Bone mineral density in Australian children, adolescents and adults with cystic fibrosis: a controlled cross sectional study
- H M Buntain1,
- R M Greer2,
- P J Schluter4,
- J C H Wong3,
- J A Batch7,
- J M Potter6,
- P J Lewindon8,
- E Powell5,
- C E Wainwright1,
- S C Bell9
- 1Department of Respiratory Medicine, Royal Children’s Hospital, Herston, QLD 4029, Australia
- 2Department of Paediatrics and Child Health, University of Queensland, Herston, QLD 4006, Australia
- 3Department of Nuclear Medicine & Bone Densitometry, Royal Brisbane Hospital, QLD 4029, Australia
- 4School of Population Health, University of Queensland, Herston, QLD 4006, Australia
- 5Department of Dietetics, Royal Children’ Hospital, Herston, QLD 4029, Australia
- 6Department of Chemical Pathology, Queensland Health Pathology Service, Royal Brisbane Hospital, Herston, QLD 4029, Australia
- 7Department of Endocrinology, Royal Children’ Hospital, Herston, QLD 4029, Australia
- 8Department of Gastroenterology and Hepatology, Royal Children’s Hospital, Herston, QLD 4029, Australia
- 9Adult CF Clinic, The Prince Charles Hospital, Chermside, QLD 4032, Australia
- Correspondence to:
Dr H M Buntain
Department of Respiratory Medicine, Royal Children’s Hospital, Brisbane, Queensland 4051, Australia;
- Received 21 March 2003
- Accepted 24 September 2003
Background: Low bone mineral density (BMD) is recognised in individuals with cystic fibrosis (CF) although the pathogenesis remains unclear. The aims of this study were to compare BMD over a broad continuum of Australian individuals with CF with healthy controls and to examine the relationship between BMD and clinical parameters including physical activity, nutrition, and vitamin D levels.
Methods: BMD of the lumbar spine (LS), total body (TB), femoral neck (FN), cortical wrist (R33%), and distal wrist (RUD) was examined in 153 individuals with CF aged 5.3–55.8 years (84 males) and in 149 local controls aged 5.6–48.3 years (66 males) using dual energy x ray absorptiometry. Anthropometric variables, body cell mass, markers of disease severity, corticosteroid usage, measures of physical activity, dietary calcium and caloric intake and serum vitamin D were assessed and related to BMD.

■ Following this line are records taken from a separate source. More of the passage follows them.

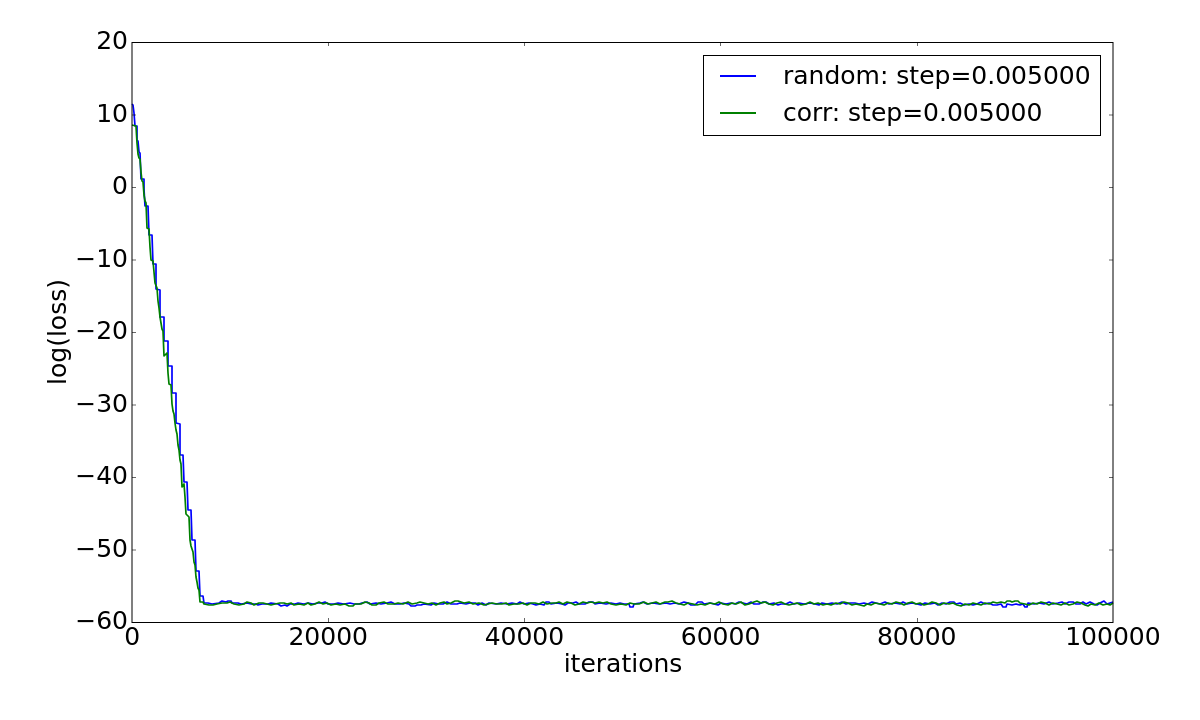
<!DOCTYPE html>
<html lang="en">
<head>
<meta charset="utf-8">
<title>log(loss) by iterations</title>
<style>
:root { --paper: #fff; --ink: #000; --random: #00f; --corr: #008000; }
* { box-sizing: border-box; margin: 0; padding: 0; }
html, body { width: 1200px; height: 720px; overflow: hidden; background: var(--paper); }
.chart { position: relative; width: 1200px; height: 720px; overflow: hidden; color: var(--ink); font: 25px/30px "DejaVu Sans", sans-serif; white-space: nowrap; }
.plot { position: absolute; inset: 0; }
.frame { fill: none; stroke: var(--ink); stroke-width: 1; }
.ticks { stroke: var(--ink); stroke-width: .6; }
.series { fill: none; stroke-width: 1.7; stroke-linejoin: round; }
.random { stroke: var(--random); }
.corr { stroke: var(--corr); }
.y-labels { position: absolute; left: 40px; top: 26px; width: 88px; height: 610px; display: flex; flex-direction: column; justify-content: space-between; text-align: right; list-style: none; }
.x-labels { position: absolute; left: 34px; top: 622px; width: 1177px; display: grid; grid-template-columns: repeat(6, 1fr); text-align: center; list-style: none; }
.x-title { position: absolute; left: 523px; top: 649px; width: 200px; text-align: center; }
.y-title { position: absolute; left: -42px; top: 317px; width: 200px; text-align: center; transform: rotate(-90deg); }
.legend { position: absolute; left: 703px; top: 55px; width: 398px; height: 81px; padding: 5px 0 0 16px; border: 1px solid var(--ink); background: var(--paper); display: flex; flex-direction: column; gap: 7px; list-style: none; }
.legend li { display: flex; align-items: center; gap: 27px; height: 30px; }
.swatch { width: 36px; height: 2px; flex: none; }
.swatch-random { background: var(--random); }
.swatch-corr { background: var(--corr); }
</style>
</head>
<body>
<main class="chart">
  <svg class="plot" width="1200" height="720" viewBox="0 0 1200 720" role="img" aria-label="Log loss falls steeply over the first 7000 iterations, then stays flat near -57">
    <defs>
      <path id="x-ticks" d="M328.5 0v4M524.5 0v4M720.5 0v4M917.5 0v4"/>
      <path id="y-ticks" d="M0 115h4M0 187.5h4M0 260h4M0 332.5h4M0 405h4M0 477.5h4M0 550h4"/>
    </defs>
    <polyline class="series random" points="132,104 133,105 134,113 135,126 137,126 137,140 138,141 139,152 140,153 141,179 144,179 144,189 145,206 148,206 149,235 152,235 153,264 156,264 156,289 160,290 160,317 164,317 164,341 168,341 168,366 172,366 172,393 176,393 176,423 180,424 180,455 183,455 184,482 187,482 188,510 191,510 192,540 195,540 196,571 199,571 200,596 203,596 204,603 208,603 212,604 219,603 222,601 226,602 228,601 231,601 232,603 238,603 241,604 247,603 251,604 256,604 258,605 262,604 268,604 271,603 278,604 281,606 285,605 287,606 290,604 295,604 298,603 304,604 308,603 313,604 318,603 322,603 325,602 328,604 334,604 338,603 344,604 350,603 354,604 359,604 362,603 367,602 370,604 376,603 381,604 387,603 391,602 395,604 400,604 404,603 409,604 411,606 415,606 417,605 421,605 424,604 431,605 434,603 439,604 443,604 447,602 451,604 457,604 460,603 466,604 470,603 475,603 478,605 482,603 486,605 489,603 496,604 501,603 507,604 512,603 517,604 520,602 524,604 529,603 533,604 536,605 540,604 544,605 546,602 549,602 551,604 557,603 562,604 565,605 568,603 573,603 576,602 579,604 585,604 589,602 593,602 595,604 600,603 606,604 611,603 616,604 620,603 624,604 629,604 630,607 633,607 634,604 640,603 643,602 647,604 653,603 659,604 666,603 670,604 675,603 679,604 684,602 688,603 691,605 695,605 698,602 702,602 704,604 710,603 714,604 718,605 721,603 726,604 731,603 735,604 739,602 743,603 747,604 751,602 754,604 759,604 763,602 766,602 769,604 774,603 778,605 781,604 786,604 790,602 794,604 799,603 804,604 810,603 815,604 819,605 822,603 827,604 832,603 837,604 842,602 846,604 850,603 855,603 859,604 864,603 868,604 872,602 876,603 880,604 885,602 889,604 895,603 900,604 903,602 907,604 912,603 917,604 921,605 925,603 930,604 935,603 938,605 942,603 946,604 950,602 954,602 956,604 960,603 964,605 969,604 973,605 977,604 981,602 985,604 989,603 993,605 997,605 1001,604 1003,607 1006,607 1007,604 1012,605 1016,604 1020,605 1023,604 1025,607 1027,607 1028,603 1034,604 1039,603 1044,604 1049,602 1053,604 1058,603 1062,602 1065,604 1069,602 1073,602 1076,604 1080,604 1083,602 1086,604 1090,602 1094,604 1097,605 1100,603 1104,601 1107,604 1110,603 1113,602"/>
    <polyline class="series corr" points="132,125 136,126 137,143 138,154 139,158 140,159 141,172 142,181 143,182 144,195 145,201 146,203 147,228 149,229 150,247 151,260 153,261 154,272 155,283 157,288 158,301 159,308 160,317 162,329 163,331 164,356 167,353 168,373 169,384 171,385 172,404 173,411 174,414 175,423 176,430 177,434 178,445 179,450 180,460 181,464 182,487 184,484 185,497 186,514 189,517 190,540 191,546 193,552 194,562 195,565 196,577 197,582 198,588 199,590 200,602 203,602 204,604 209,605 213,605 217,604 222,603 227,603 230,602 234,604 239,605 244,604 247,602 251,603 254,605 259,603 263,603 267,604 271,605 275,604 280,603 284,603 287,604 291,603 294,605 299,604 304,605 308,603 311,605 315,604 319,602 323,604 327,603 331,605 336,604 340,605 345,604 349,606 353,606 355,604 361,604 365,602 369,603 372,605 376,605 379,603 384,602 388,604 394,604 398,603 403,604 408,602 412,604 417,603 420,602 424,603 428,604 432,603 436,605 440,603 444,602 447,604 451,603 455,601 458,601 461,602 464,603 469,602 473,604 479,603 484,605 488,604 492,603 497,604 502,604 506,603 509,605 514,604 519,604 523,603 527,605 531,603 535,603 539,604 543,602 547,604 552,603 556,603 559,602 563,604 567,602 571,603 575,605 579,604 583,602 587,603 591,602 595,603 599,602 603,603 607,602 611,604 616,605 621,604 626,605 630,603 634,604 639,604 644,602 648,604 652,603 656,602 660,604 665,602 668,602 672,601 676,603 680,604 684,605 688,603 693,604 697,605 701,604 705,605 710,603 715,604 719,602 723,604 728,605 732,603 736,604 741,602 745,605 749,604 754,602 757,601 761,603 765,602 769,604 773,605 777,603 781,602 785,604 789,605 793,604 797,603 801,605 806,604 810,602 814,604 818,603 823,605 827,604 831,605 836,603 840,604 844,602 848,603 852,605 856,604 860,605 864,606 867,604 871,605 875,603 880,604 884,605 888,603 892,604 896,602 900,603 904,605 908,603 912,602 916,604 920,603 924,605 928,604 932,602 936,603 940,605 944,603 949,604 953,603 957,605 961,606 965,604 969,605 973,603 977,604 981,605 985,603 989,604 993,602 997,603 1001,602 1005,603 1007,601 1010,601 1012,602 1015,601 1018,601 1020,603 1025,604 1029,605 1033,603 1037,604 1041,602 1045,603 1049,605 1053,603 1057,604 1061,605 1065,603 1069,605 1073,604 1077,602 1081,603 1085,605 1088,606 1091,604 1095,605 1099,603 1103,605 1107,604 1110,605 1113,603"/>
    <g class="ticks">
      <use href="#x-ticks" y="42"/>
      <use href="#x-ticks" y="618"/>
      <use href="#y-ticks" x="132"/>
      <use href="#y-ticks" x="1109"/>
    </g>
    <rect class="frame" x="132" y="42.5" width="981" height="580"/>
  </svg>

  <ul class="y-labels">
    <li>20</li><li>10</li><li>0</li><li>−10</li><li>−20</li><li>−30</li><li>−40</li><li>−50</li><li>−60</li>
  </ul>
  <p class="y-title">log(loss)</p>

  <ul class="x-labels">
    <li>0</li><li>20000</li><li>40000</li><li>60000</li><li>80000</li><li>100000</li>
  </ul>
  <p class="x-title">iterations</p>

  <ul class="legend">
    <li><span class="swatch swatch-random"></span>random: step=0.005000</li>
    <li><span class="swatch swatch-corr"></span>corr: step=0.005000</li>
  </ul>
</main>
</body>
</html>
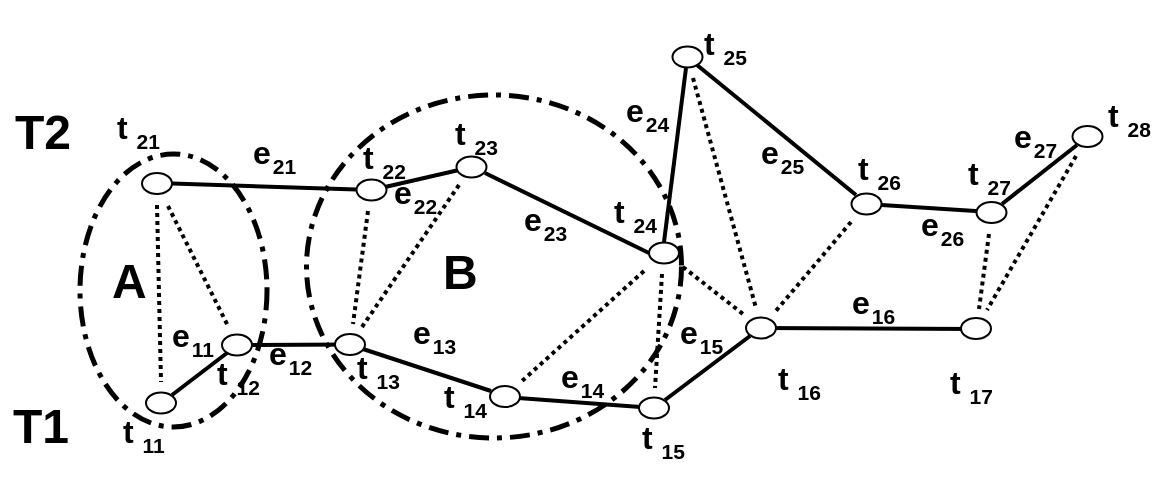
<!DOCTYPE html>
<html lang="en">
<head>
<meta charset="utf-8">
<title>Matching of trajectories T1 and T2</title>
<style>
:root { --ink: #000; --paper: #fff; }
* { box-sizing: border-box; margin: 0; padding: 0; }
body { width: 1164px; height: 484px; overflow: hidden; background: var(--paper); }
.diagram { position: relative; width: 1164px; height: 484px; overflow: hidden; color: var(--ink); font-family: "Liberation Sans", Arial, sans-serif; font-weight: 700; }
.graph { position: absolute; inset: 0; display: block; fill: none; stroke: var(--ink); }
.trajectory { stroke-width: 4; stroke-linejoin: round; }
.matches { stroke-width: 4; stroke-dasharray: 4 4; }
.groups { stroke-width: 5; stroke-dasharray: 20 8 5 8; }
.nodes { fill: var(--paper); stroke-width: 2; }
.label, .title { position: absolute; left: calc(var(--x) * 1px); white-space: pre; }
.label { top: calc(var(--y) * 1px - 27px); font-size: 32px; line-height: 32px; }
.label sub { position: relative; top: 10px; font-size: 21px; line-height: 0; vertical-align: baseline; }
.edge sub { margin-left: 2px; }
.title { top: calc(var(--y) * 1px - 41px); font-size: 48px; line-height: 48px; font-weight: 700; }
</style>
</head>
<body>
<main class="diagram">
<svg class="graph" width="1164" height="484" viewBox="0 0 1164 484" aria-hidden="true">
  <defs><ellipse id="node" rx="15" ry="10.5"/></defs>
  <g class="groups">
    <ellipse cx="173.5" cy="290.5" rx="93.5" ry="136.5"/>
    <ellipse cx="494" cy="266.5" rx="187.5" ry="171.5"/>
  </g>
  <g class="matches">
    <line x1="157" y1="205" x2="161" y2="382"/>
    <line x1="168" y1="206" x2="228" y2="326"/>
    <line x1="368" y1="211" x2="353" y2="324"/>
    <line x1="459" y1="185" x2="362" y2="327"/>
    <line x1="644" y1="271" x2="522" y2="381"/>
    <line x1="662" y1="274" x2="655" y2="388"/>
    <line x1="683" y1="267" x2="743" y2="314"/>
    <line x1="693" y1="78" x2="756" y2="308"/>
    <line x1="851" y1="222" x2="775" y2="312"/>
    <line x1="989" y1="234" x2="979" y2="309"/>
    <line x1="1076" y1="156" x2="987" y2="310"/>
  </g>
  <g class="trajectory">
    <polyline points="157,183 372,190 472,167"/>
    <polyline points="485,173 649,253"/>
    <polyline points="664,242 686,68"/>
    <polyline points="697,65 856,195"/>
    <polyline points="866,204 991,212"/>
    <polyline points="1002,204 1077,145"/>
    <polyline points="172,395 227,353"/>
    <polyline points="237,345 350,344.5"/>
    <polyline points="363,349 491,391"/>
    <polyline points="505,397 654,408"/>
    <polyline points="665,400 750,336"/>
    <polyline points="761,328 976,329"/>
  </g>
  <g class="nodes">
    <use href="#node" x="157" y="183.5"/>
    <use href="#node" x="371.5" y="190"/>
    <use href="#node" x="471.5" y="167"/>
    <use href="#node" x="664" y="253"/>
    <use href="#node" x="687.5" y="57"/>
    <use href="#node" x="866.5" y="204"/>
    <use href="#node" x="991.5" y="212.5"/>
    <use href="#node" x="1087.5" y="136.5"/>
    <use href="#node" x="161" y="403"/>
    <use href="#node" x="237" y="345"/>
    <use href="#node" x="350" y="344.5"/>
    <use href="#node" x="505" y="396.5"/>
    <use href="#node" x="654" y="408"/>
    <use href="#node" x="761" y="328"/>
    <use href="#node" x="976" y="328.5"/>
  </g>
</svg>

<h2 class="title" style="--x:15;--y:150">T2</h2>
<h2 class="title" style="--x:13;--y:444">T1</h2>
<h3 class="title" style="--x:112;--y:299">A</h3>
<h3 class="title" style="--x:443;--y:290">B</h3>

<p class="label" style="--x:117;--y:139">t <sub>21</sub></p>
<p class="label" style="--x:363;--y:169">t <sub>22</sub></p>
<p class="label" style="--x:455;--y:145">t <sub>23</sub></p>
<p class="label" style="--x:614;--y:223">t <sub>24</sub></p>
<p class="label" style="--x:704;--y:55">t <sub>25</sub></p>
<p class="label" style="--x:858;--y:180">t <sub>26</sub></p>
<p class="label" style="--x:968;--y:185">t <sub>27</sub></p>
<p class="label" style="--x:1108;--y:127">t <sub>28</sub></p>
<p class="label edge" style="--x:253;--y:164">e<sub>21</sub></p>
<p class="label edge" style="--x:394;--y:204">e<sub>22</sub></p>
<p class="label edge" style="--x:524;--y:231">e<sub>23</sub></p>
<p class="label edge" style="--x:626;--y:122">e<sub>24</sub></p>
<p class="label edge" style="--x:761;--y:164">e<sub>25</sub></p>
<p class="label edge" style="--x:921;--y:236">e<sub>26</sub></p>
<p class="label edge" style="--x:1014;--y:148">e<sub>27</sub></p>

<p class="label" style="--x:123;--y:443">t <sub>11</sub></p>
<p class="label" style="--x:217;--y:385">t <sub>12</sub></p>
<p class="label" style="--x:357;--y:379">t <sub>13</sub></p>
<p class="label" style="--x:444;--y:408">t <sub>14</sub></p>
<p class="label" style="--x:642;--y:449">t <sub>15</sub></p>
<p class="label" style="--x:778;--y:390">t <sub>16</sub></p>
<p class="label" style="--x:950;--y:394">t <sub>17</sub></p>
<p class="label edge" style="--x:172;--y:347">e<sub>11</sub></p>
<p class="label edge" style="--x:269;--y:365">e<sub>12</sub></p>
<p class="label edge" style="--x:413;--y:344">e<sub>13</sub></p>
<p class="label edge" style="--x:561;--y:388">e<sub>14</sub></p>
<p class="label edge" style="--x:680;--y:344">e<sub>15</sub></p>
<p class="label edge" style="--x:852;--y:314">e<sub>16</sub></p>
</main>
</body>
</html>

Results: Compared with controls, mean BMD was not significantly different in children aged 5–10 years with CF. Adolescents (females 11–18 years, males 11–20 years) had reduced TB and R33% BMD when adjusted for age, sex, and height (difference in BMD (g/cm2) adjusted means between control and CF: TB = 0.04 (95% CI 0.01 to 0.07); R33% = 0.03 (95% CI 0.01 to 0.06)). BMD was reduced at all sites except R33% in adults (difference in BMD (g/cm2) adjusted means between control and CF: TB = 0.05 (95% CI 0.02 to 0.09); LS = 0.08 (95% CI 0.03 to 0.14); FN = 0.09 (95% CI 0.03 to 0.15); RUD = 0.03 (95% CI 0.01 to 0.05)). In children/adolescents BMD was weakly associated with nutritional status and disease severity.
Conclusions: BMD was normal in a well nourished group of prepubertal children with CF. A BMD deficit appears to evolve during adolescence and becomes more marked in adults. Individuals with CF should optimise nutrition, partake in physical activity, and maximise lung health in order to optimise BMD. Further longitudinal studies are required to understand the evolution of reduced BMD in young people and adults with CF.